_Supplied data_

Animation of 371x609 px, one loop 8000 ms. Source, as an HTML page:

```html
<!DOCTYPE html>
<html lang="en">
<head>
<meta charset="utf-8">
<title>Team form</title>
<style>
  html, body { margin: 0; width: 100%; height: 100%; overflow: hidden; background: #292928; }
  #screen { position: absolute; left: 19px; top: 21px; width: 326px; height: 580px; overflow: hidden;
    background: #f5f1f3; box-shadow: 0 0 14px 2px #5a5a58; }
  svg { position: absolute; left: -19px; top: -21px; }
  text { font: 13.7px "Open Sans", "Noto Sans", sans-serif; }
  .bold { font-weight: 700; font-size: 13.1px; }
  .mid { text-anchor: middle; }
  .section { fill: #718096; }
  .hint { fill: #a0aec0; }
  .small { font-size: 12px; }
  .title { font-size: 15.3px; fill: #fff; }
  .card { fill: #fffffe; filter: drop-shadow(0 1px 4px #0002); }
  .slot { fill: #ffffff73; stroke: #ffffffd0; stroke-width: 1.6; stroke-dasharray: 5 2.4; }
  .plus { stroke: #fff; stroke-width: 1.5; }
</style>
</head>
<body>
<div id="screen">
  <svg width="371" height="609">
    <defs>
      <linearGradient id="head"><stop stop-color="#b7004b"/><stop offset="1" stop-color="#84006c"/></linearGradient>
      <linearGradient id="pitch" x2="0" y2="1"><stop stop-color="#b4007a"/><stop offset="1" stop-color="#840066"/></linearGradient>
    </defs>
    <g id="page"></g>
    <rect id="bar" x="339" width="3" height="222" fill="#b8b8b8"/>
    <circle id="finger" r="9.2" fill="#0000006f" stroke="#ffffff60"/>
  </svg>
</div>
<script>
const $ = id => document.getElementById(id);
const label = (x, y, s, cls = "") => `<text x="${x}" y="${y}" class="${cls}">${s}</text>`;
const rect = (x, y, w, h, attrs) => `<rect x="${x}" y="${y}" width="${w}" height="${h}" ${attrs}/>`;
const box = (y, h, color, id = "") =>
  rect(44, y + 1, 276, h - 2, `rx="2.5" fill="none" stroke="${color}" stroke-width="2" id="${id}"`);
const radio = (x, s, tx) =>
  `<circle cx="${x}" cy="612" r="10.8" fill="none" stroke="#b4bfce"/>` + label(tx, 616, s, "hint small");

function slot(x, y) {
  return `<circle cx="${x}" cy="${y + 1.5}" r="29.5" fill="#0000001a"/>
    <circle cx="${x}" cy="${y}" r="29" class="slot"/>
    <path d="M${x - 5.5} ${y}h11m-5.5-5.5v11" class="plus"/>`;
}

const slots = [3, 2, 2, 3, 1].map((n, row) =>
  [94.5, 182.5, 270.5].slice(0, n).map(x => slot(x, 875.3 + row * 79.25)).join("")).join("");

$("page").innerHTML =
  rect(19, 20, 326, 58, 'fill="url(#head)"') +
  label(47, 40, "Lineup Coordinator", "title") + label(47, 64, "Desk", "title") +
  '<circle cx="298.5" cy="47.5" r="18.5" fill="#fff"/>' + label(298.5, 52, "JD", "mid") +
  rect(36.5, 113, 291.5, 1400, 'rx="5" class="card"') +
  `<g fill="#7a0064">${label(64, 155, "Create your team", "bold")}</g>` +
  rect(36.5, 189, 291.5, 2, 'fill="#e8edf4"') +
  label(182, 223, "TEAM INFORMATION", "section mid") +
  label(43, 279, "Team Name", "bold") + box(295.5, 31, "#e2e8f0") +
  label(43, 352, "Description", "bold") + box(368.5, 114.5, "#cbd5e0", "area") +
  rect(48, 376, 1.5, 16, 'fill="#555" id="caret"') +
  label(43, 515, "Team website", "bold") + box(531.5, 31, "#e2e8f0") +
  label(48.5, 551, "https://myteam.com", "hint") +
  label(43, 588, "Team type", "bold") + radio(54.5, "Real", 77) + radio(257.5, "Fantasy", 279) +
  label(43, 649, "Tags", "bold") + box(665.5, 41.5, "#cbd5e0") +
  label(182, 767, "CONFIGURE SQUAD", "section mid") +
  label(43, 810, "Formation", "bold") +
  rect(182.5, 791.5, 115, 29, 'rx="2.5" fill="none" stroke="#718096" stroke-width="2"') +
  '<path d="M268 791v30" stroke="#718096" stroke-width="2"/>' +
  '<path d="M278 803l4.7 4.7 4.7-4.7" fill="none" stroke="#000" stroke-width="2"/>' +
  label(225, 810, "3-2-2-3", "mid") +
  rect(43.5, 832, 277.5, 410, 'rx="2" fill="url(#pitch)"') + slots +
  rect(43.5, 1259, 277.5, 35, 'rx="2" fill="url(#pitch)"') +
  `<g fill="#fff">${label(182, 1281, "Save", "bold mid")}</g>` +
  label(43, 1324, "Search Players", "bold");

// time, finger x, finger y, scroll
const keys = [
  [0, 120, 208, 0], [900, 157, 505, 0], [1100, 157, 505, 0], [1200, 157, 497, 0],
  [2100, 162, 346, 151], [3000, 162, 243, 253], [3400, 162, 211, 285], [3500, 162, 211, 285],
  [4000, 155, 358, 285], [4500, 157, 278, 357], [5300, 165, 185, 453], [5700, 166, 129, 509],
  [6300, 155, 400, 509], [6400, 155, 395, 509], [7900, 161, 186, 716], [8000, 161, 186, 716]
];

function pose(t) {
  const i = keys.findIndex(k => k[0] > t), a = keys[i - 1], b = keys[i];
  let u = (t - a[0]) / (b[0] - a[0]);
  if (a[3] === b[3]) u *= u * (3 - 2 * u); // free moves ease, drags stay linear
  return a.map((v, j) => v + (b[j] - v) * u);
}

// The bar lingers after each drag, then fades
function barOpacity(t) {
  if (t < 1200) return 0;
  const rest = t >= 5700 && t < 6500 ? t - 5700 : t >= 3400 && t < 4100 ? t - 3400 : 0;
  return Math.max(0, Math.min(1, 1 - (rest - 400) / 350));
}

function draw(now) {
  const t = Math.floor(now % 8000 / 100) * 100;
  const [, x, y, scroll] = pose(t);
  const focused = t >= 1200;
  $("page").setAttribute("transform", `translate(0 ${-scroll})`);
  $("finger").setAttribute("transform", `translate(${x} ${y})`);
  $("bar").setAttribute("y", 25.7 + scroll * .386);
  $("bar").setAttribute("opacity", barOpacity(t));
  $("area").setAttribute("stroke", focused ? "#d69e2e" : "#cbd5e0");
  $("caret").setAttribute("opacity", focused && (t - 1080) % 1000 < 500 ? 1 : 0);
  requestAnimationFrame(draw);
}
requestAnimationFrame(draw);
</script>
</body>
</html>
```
---
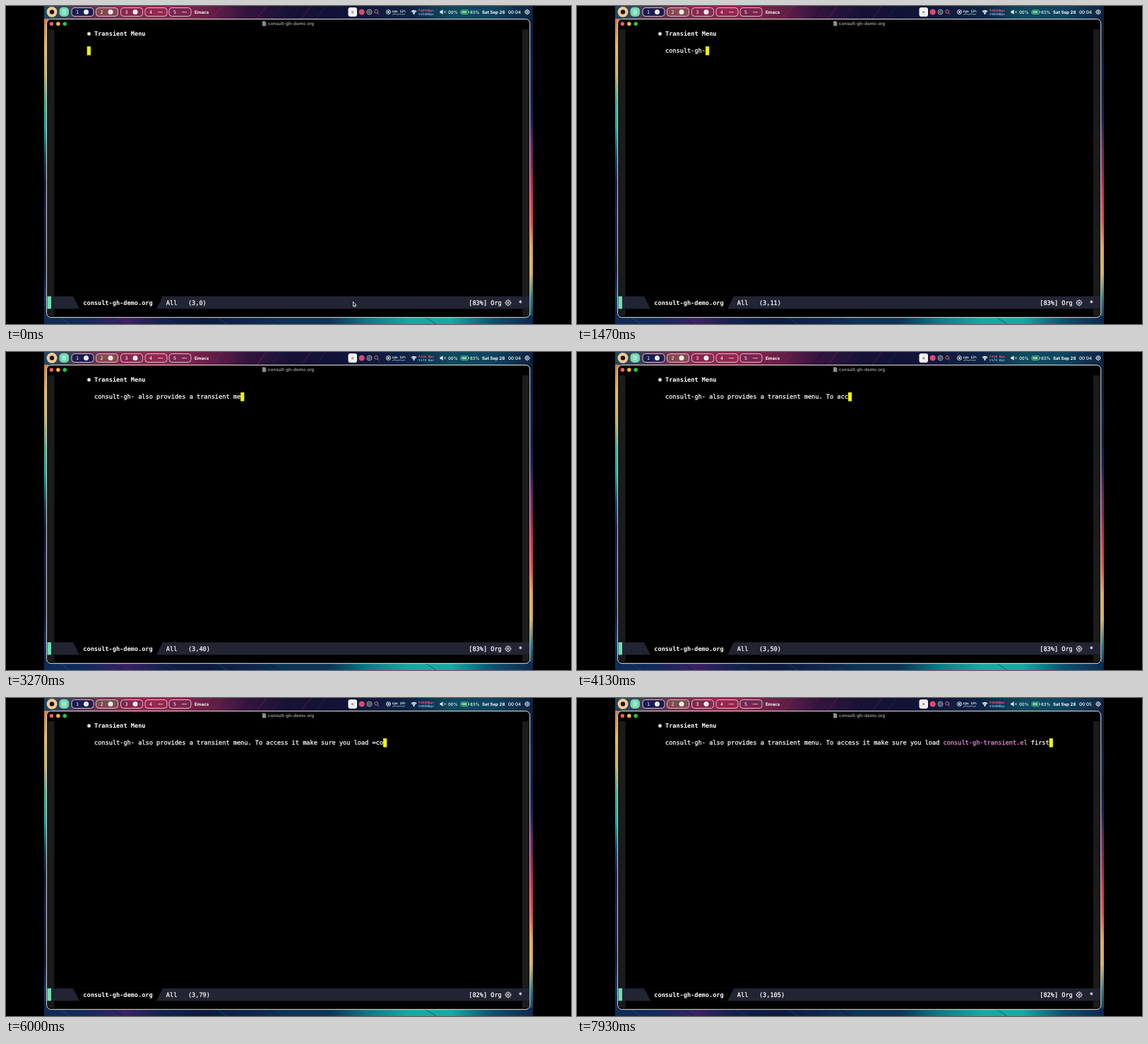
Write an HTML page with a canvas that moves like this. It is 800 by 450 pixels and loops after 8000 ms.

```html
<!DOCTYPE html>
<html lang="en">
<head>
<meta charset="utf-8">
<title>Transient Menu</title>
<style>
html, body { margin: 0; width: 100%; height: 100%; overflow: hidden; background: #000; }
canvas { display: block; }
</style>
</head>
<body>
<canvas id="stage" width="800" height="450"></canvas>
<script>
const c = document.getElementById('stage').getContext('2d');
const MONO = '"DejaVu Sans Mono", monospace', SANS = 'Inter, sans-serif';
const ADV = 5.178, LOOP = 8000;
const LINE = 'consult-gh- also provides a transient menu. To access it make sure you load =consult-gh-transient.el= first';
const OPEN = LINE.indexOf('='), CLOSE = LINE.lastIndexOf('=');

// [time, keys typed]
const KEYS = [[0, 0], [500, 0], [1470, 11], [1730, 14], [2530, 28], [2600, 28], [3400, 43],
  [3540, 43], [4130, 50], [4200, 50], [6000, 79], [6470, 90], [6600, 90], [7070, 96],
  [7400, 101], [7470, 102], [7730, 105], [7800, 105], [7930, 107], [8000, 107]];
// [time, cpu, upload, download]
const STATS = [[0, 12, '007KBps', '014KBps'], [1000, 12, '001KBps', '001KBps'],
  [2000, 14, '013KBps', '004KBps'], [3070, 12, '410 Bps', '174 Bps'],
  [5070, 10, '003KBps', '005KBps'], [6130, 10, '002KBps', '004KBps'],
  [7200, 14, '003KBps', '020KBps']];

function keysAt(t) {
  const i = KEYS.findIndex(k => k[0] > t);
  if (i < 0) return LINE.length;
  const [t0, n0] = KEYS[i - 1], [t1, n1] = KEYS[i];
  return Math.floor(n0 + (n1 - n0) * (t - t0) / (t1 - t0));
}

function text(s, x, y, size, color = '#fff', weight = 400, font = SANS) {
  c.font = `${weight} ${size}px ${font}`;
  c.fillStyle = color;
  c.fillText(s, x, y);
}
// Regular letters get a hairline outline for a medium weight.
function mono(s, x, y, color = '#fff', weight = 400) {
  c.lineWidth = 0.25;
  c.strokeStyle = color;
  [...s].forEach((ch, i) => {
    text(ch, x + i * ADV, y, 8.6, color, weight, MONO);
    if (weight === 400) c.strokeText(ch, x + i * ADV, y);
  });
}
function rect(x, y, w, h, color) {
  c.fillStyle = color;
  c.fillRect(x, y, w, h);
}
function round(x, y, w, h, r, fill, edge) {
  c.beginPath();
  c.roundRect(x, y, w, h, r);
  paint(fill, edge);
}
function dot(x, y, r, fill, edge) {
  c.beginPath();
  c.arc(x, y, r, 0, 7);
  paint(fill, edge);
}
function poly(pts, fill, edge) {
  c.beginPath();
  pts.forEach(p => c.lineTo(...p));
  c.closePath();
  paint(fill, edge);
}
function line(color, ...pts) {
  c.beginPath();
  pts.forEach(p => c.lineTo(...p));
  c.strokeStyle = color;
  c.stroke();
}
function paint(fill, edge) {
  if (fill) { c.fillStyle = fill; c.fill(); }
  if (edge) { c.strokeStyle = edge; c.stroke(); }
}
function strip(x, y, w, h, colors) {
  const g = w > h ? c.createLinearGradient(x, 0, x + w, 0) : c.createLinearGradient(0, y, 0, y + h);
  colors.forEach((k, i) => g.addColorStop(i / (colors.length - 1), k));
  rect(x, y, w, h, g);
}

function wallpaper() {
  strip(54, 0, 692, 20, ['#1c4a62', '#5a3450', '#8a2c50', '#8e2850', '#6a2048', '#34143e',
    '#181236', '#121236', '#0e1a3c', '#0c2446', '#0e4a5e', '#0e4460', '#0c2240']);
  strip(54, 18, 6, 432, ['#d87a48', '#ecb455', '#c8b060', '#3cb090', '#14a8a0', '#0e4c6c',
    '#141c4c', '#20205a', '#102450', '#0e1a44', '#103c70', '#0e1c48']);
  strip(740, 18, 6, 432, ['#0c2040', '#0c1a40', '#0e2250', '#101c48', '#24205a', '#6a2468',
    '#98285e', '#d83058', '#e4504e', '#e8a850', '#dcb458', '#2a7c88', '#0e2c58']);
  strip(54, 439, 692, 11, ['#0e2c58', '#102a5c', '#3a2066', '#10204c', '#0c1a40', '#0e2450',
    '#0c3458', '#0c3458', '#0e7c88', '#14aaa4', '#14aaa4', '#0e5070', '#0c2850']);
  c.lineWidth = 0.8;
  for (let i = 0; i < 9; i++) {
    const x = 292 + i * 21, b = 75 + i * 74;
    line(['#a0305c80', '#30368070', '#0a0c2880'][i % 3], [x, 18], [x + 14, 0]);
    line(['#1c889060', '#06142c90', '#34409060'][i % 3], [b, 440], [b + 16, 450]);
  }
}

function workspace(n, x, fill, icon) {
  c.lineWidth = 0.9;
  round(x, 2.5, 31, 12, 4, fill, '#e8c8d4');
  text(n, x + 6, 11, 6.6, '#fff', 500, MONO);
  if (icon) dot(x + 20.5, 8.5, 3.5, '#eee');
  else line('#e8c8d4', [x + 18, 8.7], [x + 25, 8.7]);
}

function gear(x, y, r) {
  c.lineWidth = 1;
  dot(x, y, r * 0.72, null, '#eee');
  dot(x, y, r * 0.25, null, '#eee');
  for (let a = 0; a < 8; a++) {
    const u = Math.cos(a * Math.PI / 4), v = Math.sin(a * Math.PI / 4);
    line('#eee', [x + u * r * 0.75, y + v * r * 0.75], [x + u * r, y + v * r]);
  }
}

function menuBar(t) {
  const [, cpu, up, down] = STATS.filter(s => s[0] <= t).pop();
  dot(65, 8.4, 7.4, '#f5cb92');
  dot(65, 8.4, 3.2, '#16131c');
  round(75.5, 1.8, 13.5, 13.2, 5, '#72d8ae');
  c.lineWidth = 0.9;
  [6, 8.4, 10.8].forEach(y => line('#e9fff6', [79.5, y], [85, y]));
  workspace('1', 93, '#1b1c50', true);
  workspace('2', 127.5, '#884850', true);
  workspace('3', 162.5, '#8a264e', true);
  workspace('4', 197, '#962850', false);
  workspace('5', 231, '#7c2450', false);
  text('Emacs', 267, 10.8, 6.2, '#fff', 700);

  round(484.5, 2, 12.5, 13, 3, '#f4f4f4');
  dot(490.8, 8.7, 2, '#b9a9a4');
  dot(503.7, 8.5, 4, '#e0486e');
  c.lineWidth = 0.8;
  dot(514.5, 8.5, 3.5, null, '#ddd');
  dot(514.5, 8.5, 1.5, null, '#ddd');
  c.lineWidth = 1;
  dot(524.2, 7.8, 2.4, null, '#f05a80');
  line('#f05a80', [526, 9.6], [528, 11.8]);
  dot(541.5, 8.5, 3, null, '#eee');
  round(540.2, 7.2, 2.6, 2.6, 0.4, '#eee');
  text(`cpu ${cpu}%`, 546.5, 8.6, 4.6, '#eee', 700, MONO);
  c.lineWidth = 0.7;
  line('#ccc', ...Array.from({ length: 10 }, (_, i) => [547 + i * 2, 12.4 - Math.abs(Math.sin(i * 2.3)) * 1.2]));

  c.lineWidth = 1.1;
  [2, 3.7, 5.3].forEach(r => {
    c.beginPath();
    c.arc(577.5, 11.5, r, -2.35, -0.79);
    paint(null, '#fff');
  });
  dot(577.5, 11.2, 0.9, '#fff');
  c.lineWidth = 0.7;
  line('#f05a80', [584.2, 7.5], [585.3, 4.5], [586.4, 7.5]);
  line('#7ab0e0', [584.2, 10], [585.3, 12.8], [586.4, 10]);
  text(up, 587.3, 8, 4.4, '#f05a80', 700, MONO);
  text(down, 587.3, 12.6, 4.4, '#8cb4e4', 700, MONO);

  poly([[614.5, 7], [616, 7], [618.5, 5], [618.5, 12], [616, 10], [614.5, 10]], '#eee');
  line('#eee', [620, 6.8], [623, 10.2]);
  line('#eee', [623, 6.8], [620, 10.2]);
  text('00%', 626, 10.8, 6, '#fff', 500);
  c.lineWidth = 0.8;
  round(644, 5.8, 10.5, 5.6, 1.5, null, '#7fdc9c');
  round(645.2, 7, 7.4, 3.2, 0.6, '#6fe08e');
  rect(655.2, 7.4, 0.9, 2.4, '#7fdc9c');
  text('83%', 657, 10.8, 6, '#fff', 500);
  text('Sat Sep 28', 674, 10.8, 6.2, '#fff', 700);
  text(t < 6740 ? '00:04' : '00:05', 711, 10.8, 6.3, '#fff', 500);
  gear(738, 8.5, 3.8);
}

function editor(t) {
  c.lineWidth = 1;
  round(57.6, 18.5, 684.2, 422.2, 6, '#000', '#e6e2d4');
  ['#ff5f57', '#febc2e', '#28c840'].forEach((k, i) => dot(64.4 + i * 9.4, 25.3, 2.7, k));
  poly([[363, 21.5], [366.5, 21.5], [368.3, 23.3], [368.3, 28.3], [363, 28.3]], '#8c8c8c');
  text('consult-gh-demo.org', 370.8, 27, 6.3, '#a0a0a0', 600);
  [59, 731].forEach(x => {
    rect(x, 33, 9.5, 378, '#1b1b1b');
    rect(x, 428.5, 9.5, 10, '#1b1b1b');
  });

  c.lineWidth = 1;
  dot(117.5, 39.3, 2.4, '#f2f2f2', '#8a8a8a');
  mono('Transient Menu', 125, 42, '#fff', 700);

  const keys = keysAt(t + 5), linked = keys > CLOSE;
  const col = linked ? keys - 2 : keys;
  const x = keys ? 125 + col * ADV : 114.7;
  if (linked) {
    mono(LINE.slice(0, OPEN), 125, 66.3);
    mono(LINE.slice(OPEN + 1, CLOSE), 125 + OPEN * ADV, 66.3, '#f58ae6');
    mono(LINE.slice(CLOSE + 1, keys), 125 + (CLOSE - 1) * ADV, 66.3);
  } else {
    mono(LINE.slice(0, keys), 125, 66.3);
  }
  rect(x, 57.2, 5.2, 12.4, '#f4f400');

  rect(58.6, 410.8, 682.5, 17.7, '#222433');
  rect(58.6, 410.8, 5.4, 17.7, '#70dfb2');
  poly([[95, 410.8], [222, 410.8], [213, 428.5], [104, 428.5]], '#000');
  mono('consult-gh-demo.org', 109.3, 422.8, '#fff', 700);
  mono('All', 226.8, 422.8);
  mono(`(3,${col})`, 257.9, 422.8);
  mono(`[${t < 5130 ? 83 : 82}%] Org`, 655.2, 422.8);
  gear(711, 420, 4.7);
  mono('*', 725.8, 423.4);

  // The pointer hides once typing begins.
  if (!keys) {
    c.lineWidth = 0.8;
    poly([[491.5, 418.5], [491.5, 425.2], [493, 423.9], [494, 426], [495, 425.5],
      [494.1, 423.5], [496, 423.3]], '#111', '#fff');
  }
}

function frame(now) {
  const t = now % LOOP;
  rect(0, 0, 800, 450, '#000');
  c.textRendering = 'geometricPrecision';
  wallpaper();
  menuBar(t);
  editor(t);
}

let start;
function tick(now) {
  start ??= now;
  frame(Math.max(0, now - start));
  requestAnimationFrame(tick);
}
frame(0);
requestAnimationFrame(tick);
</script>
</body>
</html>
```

_Work task_
Identify each line in the entries with the word "shadow" and copy it.

_Task solution_
    background: #f5f1f3; box-shadow: 0 0 14px 2px #5a5a58; }
  .card { fill: #fffffe; filter: drop-shadow(0 1px 4px #0002); }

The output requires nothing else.